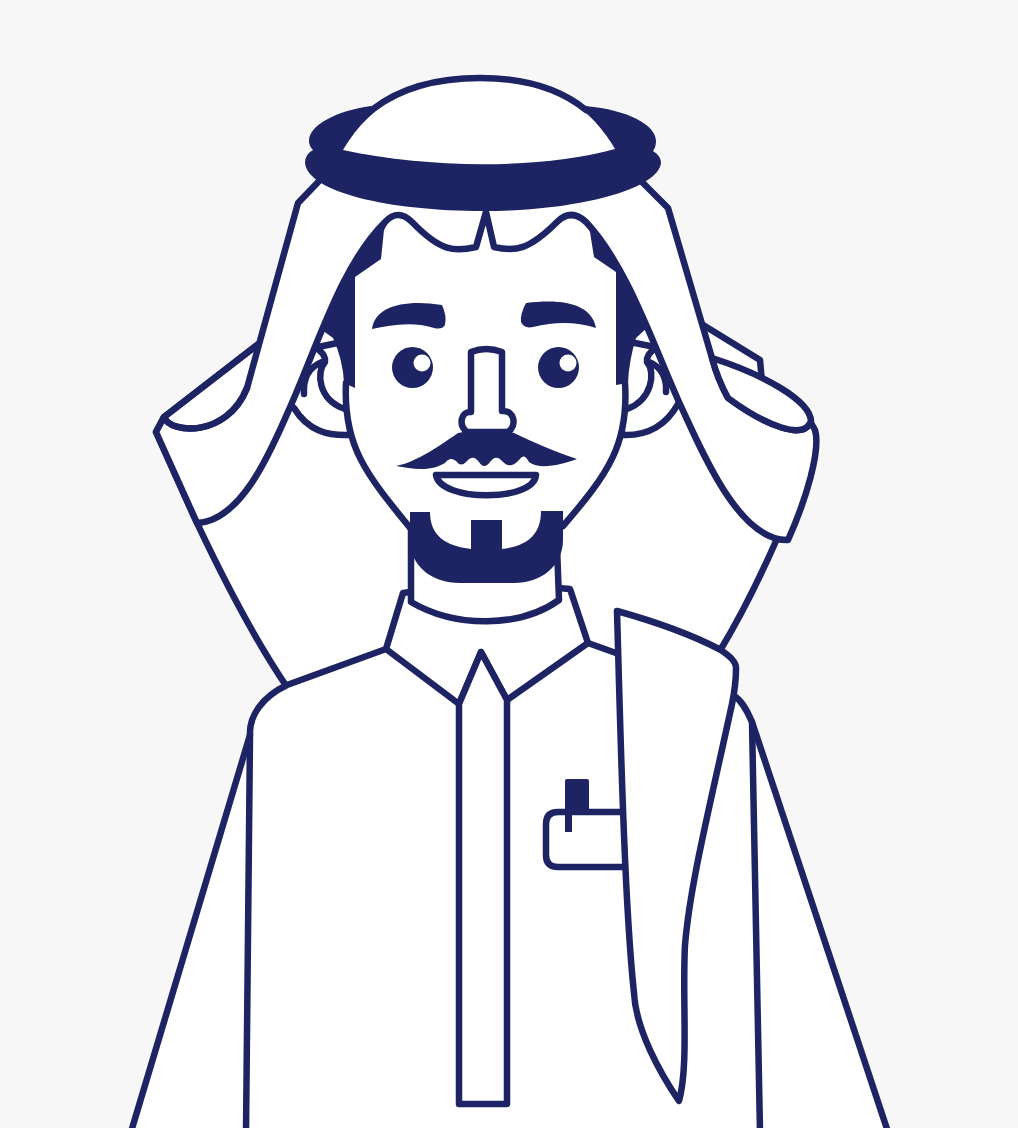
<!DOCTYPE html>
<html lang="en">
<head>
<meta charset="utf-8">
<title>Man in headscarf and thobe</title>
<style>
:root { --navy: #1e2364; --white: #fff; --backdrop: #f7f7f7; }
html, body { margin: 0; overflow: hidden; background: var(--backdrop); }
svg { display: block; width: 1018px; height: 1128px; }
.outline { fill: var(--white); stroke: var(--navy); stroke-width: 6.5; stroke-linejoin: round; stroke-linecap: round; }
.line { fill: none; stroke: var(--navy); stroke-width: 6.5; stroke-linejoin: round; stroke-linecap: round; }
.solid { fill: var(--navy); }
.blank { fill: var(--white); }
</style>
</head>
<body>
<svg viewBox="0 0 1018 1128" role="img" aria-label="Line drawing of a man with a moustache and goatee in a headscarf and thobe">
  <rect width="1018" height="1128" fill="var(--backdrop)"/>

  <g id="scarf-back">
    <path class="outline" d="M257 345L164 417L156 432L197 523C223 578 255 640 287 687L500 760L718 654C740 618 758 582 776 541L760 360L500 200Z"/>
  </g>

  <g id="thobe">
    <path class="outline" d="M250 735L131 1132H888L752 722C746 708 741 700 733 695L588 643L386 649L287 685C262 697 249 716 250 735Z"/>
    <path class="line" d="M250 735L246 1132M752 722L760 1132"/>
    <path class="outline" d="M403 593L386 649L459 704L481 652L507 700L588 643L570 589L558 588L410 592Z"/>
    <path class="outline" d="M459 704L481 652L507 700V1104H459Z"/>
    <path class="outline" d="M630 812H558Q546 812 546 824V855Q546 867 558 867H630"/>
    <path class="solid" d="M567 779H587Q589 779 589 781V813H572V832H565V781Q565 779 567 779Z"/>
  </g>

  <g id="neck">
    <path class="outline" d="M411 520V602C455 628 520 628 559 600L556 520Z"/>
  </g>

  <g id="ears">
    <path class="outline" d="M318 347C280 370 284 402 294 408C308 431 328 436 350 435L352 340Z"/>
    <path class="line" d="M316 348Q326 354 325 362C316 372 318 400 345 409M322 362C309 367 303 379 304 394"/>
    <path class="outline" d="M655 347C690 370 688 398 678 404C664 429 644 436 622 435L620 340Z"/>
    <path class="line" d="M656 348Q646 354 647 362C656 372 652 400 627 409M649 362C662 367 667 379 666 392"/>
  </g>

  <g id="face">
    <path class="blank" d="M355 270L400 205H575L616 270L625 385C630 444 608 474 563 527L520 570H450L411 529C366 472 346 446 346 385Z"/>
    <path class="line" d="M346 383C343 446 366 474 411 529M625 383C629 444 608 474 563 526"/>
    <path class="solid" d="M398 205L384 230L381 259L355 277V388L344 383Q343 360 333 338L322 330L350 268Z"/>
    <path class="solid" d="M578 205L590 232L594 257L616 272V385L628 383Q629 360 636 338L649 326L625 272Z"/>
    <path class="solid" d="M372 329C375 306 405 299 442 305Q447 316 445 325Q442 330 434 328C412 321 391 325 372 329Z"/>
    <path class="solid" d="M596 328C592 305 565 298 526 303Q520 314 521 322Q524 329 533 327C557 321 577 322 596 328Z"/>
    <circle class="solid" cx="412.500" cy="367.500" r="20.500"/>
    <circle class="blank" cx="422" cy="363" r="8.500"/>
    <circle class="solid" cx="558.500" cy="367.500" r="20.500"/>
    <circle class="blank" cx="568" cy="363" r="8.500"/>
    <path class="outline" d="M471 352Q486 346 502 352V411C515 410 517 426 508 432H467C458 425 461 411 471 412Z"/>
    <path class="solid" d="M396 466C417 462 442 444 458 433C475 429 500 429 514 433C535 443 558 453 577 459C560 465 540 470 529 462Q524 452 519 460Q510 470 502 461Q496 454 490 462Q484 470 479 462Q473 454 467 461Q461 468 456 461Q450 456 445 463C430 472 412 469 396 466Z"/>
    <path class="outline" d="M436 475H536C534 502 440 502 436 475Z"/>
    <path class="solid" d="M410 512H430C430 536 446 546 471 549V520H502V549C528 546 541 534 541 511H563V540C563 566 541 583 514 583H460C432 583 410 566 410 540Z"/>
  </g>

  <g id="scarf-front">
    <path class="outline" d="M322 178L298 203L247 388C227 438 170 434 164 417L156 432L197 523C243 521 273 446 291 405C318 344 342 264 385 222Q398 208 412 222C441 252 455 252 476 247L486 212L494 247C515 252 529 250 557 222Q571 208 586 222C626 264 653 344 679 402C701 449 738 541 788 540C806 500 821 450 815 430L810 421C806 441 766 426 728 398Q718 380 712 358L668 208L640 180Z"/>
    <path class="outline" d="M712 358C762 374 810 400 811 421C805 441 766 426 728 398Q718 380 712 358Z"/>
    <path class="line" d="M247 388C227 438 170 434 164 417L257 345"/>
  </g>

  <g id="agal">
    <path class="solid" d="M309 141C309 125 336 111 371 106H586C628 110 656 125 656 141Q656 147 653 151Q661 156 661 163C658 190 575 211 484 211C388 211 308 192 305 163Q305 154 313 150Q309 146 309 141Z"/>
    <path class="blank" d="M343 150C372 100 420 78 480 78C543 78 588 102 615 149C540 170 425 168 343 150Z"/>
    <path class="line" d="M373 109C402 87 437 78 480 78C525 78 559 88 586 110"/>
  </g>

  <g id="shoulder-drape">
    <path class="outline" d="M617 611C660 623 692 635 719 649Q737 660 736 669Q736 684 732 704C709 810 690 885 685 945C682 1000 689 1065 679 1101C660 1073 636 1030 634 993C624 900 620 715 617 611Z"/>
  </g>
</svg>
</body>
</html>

▶ WHAT YOU WILL DO
Without including any picture, write out the material above verbatim.

▶ REPLY TO THE EXERCISE
<!DOCTYPE html>
<html lang="en">
<head>
<meta charset="utf-8">
<title>Man in headscarf and thobe</title>
<style>
:root { --navy: #1e2364; --white: #fff; --backdrop: #f7f7f7; }
html, body { margin: 0; overflow: hidden; background: var(--backdrop); }
svg { display: block; width: 1018px; height: 1128px; }
.outline { fill: var(--white); stroke: var(--navy); stroke-width: 6.5; stroke-linejoin: round; stroke-linecap: round; }
.line { fill: none; stroke: var(--navy); stroke-width: 6.5; stroke-linejoin: round; stroke-linecap: round; }
.solid { fill: var(--navy); }
.blank { fill: var(--white); }
</style>
</head>
<body>
<svg viewBox="0 0 1018 1128" role="img" aria-label="Line drawing of a man with a moustache and goatee in a headscarf and thobe">
  <rect width="1018" height="1128" fill="var(--backdrop)"/>

  <g id="scarf-back">
    <path class="outline" d="M257 345L164 417L156 432L197 523C223 578 255 640 287 687L500 760L718 654C740 618 758 582 776 541L760 360L500 200Z"/>
  </g>

  <g id="thobe">
    <path class="outline" d="M250 735L131 1132H888L752 722C746 708 741 700 733 695L588 643L386 649L287 685C262 697 249 716 250 735Z"/>
    <path class="line" d="M250 735L246 1132M752 722L760 1132"/>
    <path class="outline" d="M403 593L386 649L459 704L481 652L507 700L588 643L570 589L558 588L410 592Z"/>
    <path class="outline" d="M459 704L481 652L507 700V1104H459Z"/>
    <path class="outline" d="M630 812H558Q546 812 546 824V855Q546 867 558 867H630"/>
    <path class="solid" d="M567 779H587Q589 779 589 781V813H572V832H565V781Q565 779 567 779Z"/>
  </g>

  <g id="neck">
    <path class="outline" d="M411 520V602C455 628 520 628 559 600L556 520Z"/>
  </g>

  <g id="ears">
    <path class="outline" d="M318 347C280 370 284 402 294 408C308 431 328 436 350 435L352 340Z"/>
    <path class="line" d="M316 348Q326 354 325 362C316 372 318 400 345 409M322 362C309 367 303 379 304 394"/>
    <path class="outline" d="M655 347C690 370 688 398 678 404C664 429 644 436 622 435L620 340Z"/>
    <path class="line" d="M656 348Q646 354 647 362C656 372 652 400 627 409M649 362C662 367 667 379 666 392"/>
  </g>

  <g id="face">
    <path class="blank" d="M355 270L400 205H575L616 270L625 385C630 444 608 474 563 527L520 570H450L411 529C366 472 346 446 346 385Z"/>
    <path class="line" d="M346 383C343 446 366 474 411 529M625 383C629 444 608 474 563 526"/>
    <path class="solid" d="M398 205L384 230L381 259L355 277V388L344 383Q343 360 333 338L322 330L350 268Z"/>
    <path class="solid" d="M578 205L590 232L594 257L616 272V385L628 383Q629 360 636 338L649 326L625 272Z"/>
    <path class="solid" d="M372 329C375 306 405 299 442 305Q447 316 445 325Q442 330 434 328C412 321 391 325 372 329Z"/>
    <path class="solid" d="M596 328C592 305 565 298 526 303Q520 314 521 322Q524 329 533 327C557 321 577 322 596 328Z"/>
    <circle class="solid" cx="412.500" cy="367.500" r="20.500"/>
    <circle class="blank" cx="422" cy="363" r="8.500"/>
    <circle class="solid" cx="558.500" cy="367.500" r="20.500"/>
    <circle class="blank" cx="568" cy="363" r="8.500"/>
    <path class="outline" d="M471 352Q486 346 502 352V411C515 410 517 426 508 432H467C458 425 461 411 471 412Z"/>
    <path class="solid" d="M396 466C417 462 442 444 458 433C475 429 500 429 514 433C535 443 558 453 577 459C560 465 540 470 529 462Q524 452 519 460Q510 470 502 461Q496 454 490 462Q484 470 479 462Q473 454 467 461Q461 468 456 461Q450 456 445 463C430 472 412 469 396 466Z"/>
    <path class="outline" d="M436 475H536C534 502 440 502 436 475Z"/>
    <path class="solid" d="M410 512H430C430 536 446 546 471 549V520H502V549C528 546 541 534 541 511H563V540C563 566 541 583 514 583H460C432 583 410 566 410 540Z"/>
  </g>

  <g id="scarf-front">
    <path class="outline" d="M322 178L298 203L247 388C227 438 170 434 164 417L156 432L197 523C243 521 273 446 291 405C318 344 342 264 385 222Q398 208 412 222C441 252 455 252 476 247L486 212L494 247C515 252 529 250 557 222Q571 208 586 222C626 264 653 344 679 402C701 449 738 541 788 540C806 500 821 450 815 430L810 421C806 441 766 426 728 398Q718 380 712 358L668 208L640 180Z"/>
    <path class="outline" d="M712 358C762 374 810 400 811 421C805 441 766 426 728 398Q718 380 712 358Z"/>
    <path class="line" d="M247 388C227 438 170 434 164 417L257 345"/>
  </g>

  <g id="agal">
    <path class="solid" d="M309 141C309 125 336 111 371 106H586C628 110 656 125 656 141Q656 147 653 151Q661 156 661 163C658 190 575 211 484 211C388 211 308 192 305 163Q305 154 313 150Q309 146 309 141Z"/>
    <path class="blank" d="M343 150C372 100 420 78 480 78C543 78 588 102 615 149C540 170 425 168 343 150Z"/>
    <path class="line" d="M373 109C402 87 437 78 480 78C525 78 559 88 586 110"/>
  </g>

  <g id="shoulder-drape">
    <path class="outline" d="M617 611C660 623 692 635 719 649Q737 660 736 669Q736 684 732 704C709 810 690 885 685 945C682 1000 689 1065 679 1101C660 1073 636 1030 634 993C624 900 620 715 617 611Z"/>
  </g>
</svg>
</body>
</html>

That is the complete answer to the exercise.